> [What is being asked]:
Across the records below, how many lines contain the string "translate"? Give the number by itself.

> [Exercise data]:
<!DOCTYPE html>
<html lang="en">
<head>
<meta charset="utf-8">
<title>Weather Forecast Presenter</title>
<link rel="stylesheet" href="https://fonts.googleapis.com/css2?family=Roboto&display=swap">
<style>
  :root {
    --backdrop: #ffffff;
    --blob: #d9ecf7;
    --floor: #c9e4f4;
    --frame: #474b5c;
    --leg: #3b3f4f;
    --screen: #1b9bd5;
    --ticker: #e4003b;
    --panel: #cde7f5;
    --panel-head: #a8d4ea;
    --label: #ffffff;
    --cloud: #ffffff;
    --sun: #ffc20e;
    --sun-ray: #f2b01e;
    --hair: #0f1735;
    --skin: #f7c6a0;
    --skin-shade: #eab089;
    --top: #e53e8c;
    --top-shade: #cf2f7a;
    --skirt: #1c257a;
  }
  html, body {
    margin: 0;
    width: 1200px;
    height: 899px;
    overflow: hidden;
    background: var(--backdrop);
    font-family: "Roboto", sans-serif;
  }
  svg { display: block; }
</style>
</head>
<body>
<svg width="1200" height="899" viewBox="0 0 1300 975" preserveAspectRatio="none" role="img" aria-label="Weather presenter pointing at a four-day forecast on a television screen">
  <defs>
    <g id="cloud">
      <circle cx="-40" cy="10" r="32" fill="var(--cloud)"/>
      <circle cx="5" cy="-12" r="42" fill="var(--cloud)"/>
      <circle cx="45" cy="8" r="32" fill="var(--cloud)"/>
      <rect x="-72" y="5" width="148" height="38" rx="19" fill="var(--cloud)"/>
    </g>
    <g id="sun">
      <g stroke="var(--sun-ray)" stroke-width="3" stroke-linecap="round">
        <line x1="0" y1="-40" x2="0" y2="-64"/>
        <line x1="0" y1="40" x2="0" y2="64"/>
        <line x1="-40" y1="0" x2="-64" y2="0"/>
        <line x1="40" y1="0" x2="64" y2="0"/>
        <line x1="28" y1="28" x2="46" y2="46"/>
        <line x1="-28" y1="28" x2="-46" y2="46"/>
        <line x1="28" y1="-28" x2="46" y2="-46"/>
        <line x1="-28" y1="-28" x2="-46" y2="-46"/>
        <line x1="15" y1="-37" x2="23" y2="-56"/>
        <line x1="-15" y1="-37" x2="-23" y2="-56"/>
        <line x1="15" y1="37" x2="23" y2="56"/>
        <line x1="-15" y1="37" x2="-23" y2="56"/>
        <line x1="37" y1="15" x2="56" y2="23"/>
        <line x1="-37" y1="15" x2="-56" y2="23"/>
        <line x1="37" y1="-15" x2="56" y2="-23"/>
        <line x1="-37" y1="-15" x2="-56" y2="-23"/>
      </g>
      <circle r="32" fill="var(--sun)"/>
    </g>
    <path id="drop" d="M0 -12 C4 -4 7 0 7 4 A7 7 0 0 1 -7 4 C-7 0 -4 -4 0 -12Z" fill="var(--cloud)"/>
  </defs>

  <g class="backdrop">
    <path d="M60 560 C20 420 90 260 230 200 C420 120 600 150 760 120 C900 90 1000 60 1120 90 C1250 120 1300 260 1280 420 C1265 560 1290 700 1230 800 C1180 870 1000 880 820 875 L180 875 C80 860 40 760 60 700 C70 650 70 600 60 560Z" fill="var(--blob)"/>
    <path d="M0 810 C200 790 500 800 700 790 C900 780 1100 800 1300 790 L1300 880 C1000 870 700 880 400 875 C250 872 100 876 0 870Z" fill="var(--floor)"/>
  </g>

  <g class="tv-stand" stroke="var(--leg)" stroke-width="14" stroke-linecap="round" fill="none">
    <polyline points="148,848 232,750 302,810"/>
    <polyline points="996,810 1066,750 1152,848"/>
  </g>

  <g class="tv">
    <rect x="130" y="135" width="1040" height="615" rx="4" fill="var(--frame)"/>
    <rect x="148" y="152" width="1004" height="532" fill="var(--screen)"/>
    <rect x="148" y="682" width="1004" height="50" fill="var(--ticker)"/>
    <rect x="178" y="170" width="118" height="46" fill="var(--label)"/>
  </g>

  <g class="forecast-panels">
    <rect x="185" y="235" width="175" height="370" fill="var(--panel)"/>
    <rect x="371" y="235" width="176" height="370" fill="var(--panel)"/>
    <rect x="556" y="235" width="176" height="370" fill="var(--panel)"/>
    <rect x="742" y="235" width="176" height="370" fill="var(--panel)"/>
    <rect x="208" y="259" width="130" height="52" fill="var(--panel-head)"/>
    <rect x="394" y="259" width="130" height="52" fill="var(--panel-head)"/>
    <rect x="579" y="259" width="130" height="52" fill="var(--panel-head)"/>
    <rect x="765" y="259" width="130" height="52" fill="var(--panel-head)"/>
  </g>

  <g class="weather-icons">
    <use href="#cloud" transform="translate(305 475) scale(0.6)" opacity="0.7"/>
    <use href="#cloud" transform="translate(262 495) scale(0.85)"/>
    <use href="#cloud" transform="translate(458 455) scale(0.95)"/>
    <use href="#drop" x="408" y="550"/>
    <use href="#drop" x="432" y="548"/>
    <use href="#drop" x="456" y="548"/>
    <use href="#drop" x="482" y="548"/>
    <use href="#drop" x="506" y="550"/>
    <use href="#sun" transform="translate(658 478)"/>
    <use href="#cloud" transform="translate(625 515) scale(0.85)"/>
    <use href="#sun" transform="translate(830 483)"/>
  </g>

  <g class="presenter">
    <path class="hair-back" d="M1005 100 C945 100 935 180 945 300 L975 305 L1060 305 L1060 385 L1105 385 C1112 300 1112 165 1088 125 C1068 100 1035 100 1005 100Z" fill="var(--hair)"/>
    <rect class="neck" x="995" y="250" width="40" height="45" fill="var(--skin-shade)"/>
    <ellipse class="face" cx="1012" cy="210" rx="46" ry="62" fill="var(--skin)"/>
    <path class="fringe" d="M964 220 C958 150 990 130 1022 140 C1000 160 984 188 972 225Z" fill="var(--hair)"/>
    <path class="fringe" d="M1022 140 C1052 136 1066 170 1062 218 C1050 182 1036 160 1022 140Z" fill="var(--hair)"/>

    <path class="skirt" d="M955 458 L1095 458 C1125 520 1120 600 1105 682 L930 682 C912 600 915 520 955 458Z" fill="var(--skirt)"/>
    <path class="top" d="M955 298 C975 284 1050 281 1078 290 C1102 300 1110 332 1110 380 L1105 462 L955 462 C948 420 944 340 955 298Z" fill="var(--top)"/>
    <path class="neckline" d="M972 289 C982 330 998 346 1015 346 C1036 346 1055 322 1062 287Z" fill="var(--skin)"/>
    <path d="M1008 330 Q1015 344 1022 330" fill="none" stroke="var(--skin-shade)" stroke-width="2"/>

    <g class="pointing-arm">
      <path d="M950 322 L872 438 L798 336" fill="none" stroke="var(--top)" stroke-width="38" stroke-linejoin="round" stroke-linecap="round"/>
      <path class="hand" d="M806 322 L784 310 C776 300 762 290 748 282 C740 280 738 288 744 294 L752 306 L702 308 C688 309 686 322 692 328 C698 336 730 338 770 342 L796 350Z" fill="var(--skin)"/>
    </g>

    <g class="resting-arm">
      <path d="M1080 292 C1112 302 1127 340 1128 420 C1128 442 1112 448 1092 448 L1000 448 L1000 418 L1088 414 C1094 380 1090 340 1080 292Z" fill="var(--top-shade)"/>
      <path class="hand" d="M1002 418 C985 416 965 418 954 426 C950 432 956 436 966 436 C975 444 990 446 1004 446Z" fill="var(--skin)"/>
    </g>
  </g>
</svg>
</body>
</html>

--

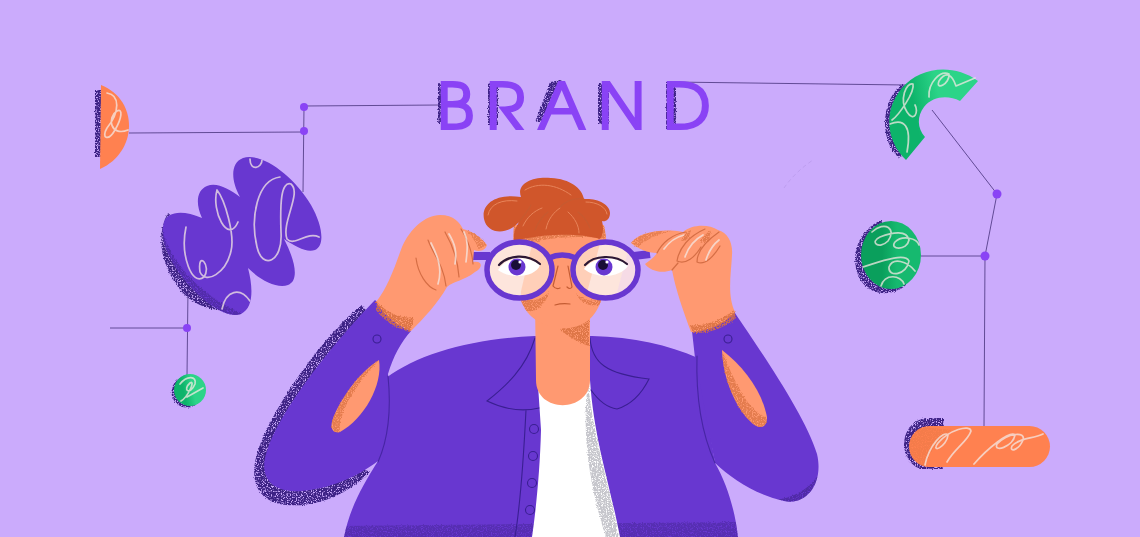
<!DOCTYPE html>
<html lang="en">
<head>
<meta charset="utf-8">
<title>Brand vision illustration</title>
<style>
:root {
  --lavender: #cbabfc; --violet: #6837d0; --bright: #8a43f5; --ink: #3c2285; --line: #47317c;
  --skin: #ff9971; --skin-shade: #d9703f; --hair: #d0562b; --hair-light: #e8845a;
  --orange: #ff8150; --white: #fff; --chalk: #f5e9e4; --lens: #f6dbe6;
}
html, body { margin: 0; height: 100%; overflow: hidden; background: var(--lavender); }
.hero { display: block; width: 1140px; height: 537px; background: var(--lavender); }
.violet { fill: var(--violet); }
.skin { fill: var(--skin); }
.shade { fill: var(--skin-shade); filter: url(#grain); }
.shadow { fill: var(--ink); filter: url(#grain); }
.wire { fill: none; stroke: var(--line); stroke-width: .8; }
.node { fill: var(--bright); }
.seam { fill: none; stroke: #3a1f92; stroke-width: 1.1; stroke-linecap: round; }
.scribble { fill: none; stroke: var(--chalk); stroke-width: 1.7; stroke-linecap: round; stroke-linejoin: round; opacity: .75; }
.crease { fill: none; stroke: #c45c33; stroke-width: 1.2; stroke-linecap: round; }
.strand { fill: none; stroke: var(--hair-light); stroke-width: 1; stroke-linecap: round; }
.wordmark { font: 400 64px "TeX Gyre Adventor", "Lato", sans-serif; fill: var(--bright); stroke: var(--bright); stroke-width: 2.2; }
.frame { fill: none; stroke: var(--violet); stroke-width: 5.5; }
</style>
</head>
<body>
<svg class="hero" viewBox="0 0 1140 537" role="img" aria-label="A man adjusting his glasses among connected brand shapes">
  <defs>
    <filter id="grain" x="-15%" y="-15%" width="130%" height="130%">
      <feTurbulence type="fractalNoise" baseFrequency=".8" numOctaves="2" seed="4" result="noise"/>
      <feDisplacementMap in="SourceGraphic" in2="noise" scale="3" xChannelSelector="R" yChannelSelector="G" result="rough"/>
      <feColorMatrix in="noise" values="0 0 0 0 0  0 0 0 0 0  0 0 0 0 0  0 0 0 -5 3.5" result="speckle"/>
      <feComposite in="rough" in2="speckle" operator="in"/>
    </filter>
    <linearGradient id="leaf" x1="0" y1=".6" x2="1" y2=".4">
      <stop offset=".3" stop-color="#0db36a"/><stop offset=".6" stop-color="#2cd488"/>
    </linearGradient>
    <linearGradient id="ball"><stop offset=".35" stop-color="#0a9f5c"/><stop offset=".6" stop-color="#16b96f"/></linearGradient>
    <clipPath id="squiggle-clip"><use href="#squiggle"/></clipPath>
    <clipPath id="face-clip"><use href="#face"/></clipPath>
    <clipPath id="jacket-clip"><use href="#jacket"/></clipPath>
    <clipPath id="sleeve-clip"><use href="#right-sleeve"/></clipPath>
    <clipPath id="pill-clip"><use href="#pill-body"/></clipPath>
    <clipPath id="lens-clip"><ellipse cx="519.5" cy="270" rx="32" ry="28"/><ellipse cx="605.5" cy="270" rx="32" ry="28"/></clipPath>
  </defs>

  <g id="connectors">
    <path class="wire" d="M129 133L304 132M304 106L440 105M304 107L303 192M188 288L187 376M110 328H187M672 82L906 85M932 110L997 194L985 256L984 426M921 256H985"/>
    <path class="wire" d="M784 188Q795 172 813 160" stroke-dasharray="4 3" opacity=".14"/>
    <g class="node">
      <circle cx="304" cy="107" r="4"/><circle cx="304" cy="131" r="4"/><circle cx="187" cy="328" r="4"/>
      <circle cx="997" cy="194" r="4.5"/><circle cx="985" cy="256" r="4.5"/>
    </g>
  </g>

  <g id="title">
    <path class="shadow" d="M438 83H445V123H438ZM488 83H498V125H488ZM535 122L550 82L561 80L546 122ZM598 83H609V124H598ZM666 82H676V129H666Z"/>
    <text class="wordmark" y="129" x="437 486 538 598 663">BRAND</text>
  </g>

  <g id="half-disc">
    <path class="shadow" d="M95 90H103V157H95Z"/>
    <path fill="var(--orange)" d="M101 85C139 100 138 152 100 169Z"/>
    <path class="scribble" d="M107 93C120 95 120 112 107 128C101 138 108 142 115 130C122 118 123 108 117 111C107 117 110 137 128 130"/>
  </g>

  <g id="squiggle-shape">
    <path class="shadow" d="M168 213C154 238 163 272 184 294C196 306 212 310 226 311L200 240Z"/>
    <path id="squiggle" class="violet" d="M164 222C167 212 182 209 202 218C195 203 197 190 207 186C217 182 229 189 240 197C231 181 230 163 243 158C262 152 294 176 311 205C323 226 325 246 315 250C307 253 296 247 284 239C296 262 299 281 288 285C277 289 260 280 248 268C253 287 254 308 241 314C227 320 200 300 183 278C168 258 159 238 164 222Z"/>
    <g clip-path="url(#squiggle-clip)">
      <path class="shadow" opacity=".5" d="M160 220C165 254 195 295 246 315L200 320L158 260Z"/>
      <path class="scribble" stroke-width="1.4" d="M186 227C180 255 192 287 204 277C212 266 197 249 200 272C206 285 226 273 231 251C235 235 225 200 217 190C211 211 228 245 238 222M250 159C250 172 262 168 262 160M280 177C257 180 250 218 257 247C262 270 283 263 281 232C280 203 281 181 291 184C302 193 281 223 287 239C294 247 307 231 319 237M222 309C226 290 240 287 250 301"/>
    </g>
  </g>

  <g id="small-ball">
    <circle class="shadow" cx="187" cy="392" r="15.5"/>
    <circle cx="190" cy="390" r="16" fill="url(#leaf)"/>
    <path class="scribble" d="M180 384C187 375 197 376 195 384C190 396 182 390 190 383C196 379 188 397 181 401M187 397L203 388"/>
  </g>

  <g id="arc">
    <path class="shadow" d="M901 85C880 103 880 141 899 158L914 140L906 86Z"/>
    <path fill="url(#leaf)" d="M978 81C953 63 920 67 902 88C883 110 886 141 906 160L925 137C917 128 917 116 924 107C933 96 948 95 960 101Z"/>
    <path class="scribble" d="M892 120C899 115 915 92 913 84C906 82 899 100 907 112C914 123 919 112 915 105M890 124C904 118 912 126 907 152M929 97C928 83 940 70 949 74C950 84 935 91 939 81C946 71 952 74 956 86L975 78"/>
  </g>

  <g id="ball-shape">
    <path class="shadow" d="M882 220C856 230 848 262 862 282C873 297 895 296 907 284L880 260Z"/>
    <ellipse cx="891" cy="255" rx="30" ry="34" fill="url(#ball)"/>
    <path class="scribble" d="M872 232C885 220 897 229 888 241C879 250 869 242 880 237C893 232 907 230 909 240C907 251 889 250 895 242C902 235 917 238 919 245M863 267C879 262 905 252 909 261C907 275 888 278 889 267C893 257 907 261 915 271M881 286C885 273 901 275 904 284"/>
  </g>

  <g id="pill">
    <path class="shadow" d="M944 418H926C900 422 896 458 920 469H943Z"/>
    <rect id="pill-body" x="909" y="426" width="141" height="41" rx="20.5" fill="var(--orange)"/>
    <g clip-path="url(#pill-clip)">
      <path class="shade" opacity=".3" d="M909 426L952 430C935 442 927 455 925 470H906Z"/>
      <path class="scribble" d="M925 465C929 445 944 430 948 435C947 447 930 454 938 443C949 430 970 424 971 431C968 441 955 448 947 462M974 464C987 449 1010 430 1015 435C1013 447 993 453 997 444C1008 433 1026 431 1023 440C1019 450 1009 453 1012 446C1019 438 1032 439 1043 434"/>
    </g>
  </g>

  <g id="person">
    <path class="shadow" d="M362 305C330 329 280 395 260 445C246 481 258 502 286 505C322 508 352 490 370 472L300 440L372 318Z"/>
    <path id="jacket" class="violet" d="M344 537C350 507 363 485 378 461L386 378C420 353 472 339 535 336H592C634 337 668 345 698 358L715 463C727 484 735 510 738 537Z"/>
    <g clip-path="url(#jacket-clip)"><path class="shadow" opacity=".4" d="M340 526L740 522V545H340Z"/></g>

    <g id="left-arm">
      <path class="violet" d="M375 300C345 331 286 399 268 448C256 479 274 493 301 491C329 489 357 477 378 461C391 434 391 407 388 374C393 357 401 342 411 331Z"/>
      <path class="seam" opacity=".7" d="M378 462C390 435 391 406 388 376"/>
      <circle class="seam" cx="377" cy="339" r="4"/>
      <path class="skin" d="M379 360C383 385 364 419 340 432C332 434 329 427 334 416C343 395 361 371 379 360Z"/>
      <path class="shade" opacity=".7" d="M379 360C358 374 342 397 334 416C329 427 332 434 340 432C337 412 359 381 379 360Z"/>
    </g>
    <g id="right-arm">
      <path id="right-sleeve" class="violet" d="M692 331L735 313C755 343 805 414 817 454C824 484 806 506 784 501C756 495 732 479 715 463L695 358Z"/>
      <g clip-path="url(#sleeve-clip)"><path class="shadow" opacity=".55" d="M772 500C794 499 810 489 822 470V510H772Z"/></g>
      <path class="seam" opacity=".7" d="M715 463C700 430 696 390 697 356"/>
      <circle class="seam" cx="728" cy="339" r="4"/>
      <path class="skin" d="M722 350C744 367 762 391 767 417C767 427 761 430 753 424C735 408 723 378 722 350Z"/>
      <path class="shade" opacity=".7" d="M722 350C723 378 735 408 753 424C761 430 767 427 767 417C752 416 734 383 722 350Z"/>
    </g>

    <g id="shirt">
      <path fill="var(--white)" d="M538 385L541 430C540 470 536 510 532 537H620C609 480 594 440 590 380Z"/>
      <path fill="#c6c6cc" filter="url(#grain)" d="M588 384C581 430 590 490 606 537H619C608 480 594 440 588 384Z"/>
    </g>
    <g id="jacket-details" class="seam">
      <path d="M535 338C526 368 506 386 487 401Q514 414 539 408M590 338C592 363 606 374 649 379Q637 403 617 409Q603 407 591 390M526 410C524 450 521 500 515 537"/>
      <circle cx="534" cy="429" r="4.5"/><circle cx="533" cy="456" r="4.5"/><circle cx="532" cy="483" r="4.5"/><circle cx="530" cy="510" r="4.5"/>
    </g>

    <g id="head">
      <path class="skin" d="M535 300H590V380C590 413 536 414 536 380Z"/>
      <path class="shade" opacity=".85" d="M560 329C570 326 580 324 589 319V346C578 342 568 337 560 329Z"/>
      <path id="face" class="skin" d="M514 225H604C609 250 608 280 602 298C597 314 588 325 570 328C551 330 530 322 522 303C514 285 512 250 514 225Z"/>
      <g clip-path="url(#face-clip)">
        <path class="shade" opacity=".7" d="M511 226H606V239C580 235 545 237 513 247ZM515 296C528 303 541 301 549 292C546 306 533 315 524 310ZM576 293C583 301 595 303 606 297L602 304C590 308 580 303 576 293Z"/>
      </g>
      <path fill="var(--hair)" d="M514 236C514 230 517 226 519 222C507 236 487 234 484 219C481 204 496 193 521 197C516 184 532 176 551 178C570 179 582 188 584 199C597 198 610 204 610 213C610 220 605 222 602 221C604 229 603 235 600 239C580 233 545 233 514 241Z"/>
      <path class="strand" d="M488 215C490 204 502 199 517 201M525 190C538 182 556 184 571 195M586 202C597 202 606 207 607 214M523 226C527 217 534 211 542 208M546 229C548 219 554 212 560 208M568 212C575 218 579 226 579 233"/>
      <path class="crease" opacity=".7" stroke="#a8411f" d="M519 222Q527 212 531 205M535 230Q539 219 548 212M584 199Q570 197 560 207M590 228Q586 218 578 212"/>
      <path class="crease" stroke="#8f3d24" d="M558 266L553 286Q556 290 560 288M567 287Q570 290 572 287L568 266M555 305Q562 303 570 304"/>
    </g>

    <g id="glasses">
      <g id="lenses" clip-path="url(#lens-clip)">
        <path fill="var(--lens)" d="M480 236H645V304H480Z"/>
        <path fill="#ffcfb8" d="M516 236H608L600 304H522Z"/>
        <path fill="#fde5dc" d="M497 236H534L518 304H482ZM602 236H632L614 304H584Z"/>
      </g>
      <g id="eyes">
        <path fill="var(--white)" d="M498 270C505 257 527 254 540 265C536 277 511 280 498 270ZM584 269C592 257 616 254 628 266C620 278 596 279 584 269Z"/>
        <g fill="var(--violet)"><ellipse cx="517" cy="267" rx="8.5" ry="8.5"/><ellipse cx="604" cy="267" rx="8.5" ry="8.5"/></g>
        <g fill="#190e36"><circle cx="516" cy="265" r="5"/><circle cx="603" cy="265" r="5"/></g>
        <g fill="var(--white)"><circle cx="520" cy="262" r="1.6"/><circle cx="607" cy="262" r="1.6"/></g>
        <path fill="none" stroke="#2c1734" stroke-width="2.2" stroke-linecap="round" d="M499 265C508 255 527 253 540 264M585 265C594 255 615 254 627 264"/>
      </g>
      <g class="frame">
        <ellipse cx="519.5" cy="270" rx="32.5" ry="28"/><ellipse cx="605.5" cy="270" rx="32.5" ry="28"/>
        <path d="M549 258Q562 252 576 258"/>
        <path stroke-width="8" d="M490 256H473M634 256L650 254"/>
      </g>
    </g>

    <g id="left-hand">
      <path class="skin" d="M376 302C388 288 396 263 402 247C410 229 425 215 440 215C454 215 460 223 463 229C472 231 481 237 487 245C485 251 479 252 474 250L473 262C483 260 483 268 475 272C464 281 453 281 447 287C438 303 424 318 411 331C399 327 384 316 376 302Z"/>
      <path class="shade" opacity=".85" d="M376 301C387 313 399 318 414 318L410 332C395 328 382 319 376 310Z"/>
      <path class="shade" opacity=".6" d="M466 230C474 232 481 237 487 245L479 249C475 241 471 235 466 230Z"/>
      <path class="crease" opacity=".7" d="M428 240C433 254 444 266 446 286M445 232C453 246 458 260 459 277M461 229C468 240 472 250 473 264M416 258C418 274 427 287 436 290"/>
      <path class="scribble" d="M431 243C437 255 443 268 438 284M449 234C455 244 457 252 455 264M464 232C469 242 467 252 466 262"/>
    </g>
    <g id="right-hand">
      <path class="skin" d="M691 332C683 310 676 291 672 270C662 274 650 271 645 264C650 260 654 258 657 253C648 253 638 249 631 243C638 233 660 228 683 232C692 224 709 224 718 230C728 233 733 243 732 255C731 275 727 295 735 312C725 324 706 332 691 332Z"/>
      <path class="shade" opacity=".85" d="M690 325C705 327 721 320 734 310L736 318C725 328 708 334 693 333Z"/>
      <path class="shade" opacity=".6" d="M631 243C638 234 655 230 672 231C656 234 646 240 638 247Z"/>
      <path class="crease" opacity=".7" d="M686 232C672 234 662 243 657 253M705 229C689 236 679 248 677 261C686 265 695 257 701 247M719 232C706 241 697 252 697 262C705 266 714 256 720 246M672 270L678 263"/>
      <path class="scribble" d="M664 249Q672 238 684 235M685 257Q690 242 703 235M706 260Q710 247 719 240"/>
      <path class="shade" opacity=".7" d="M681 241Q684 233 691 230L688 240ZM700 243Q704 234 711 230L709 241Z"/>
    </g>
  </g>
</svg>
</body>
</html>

> [Response]:
6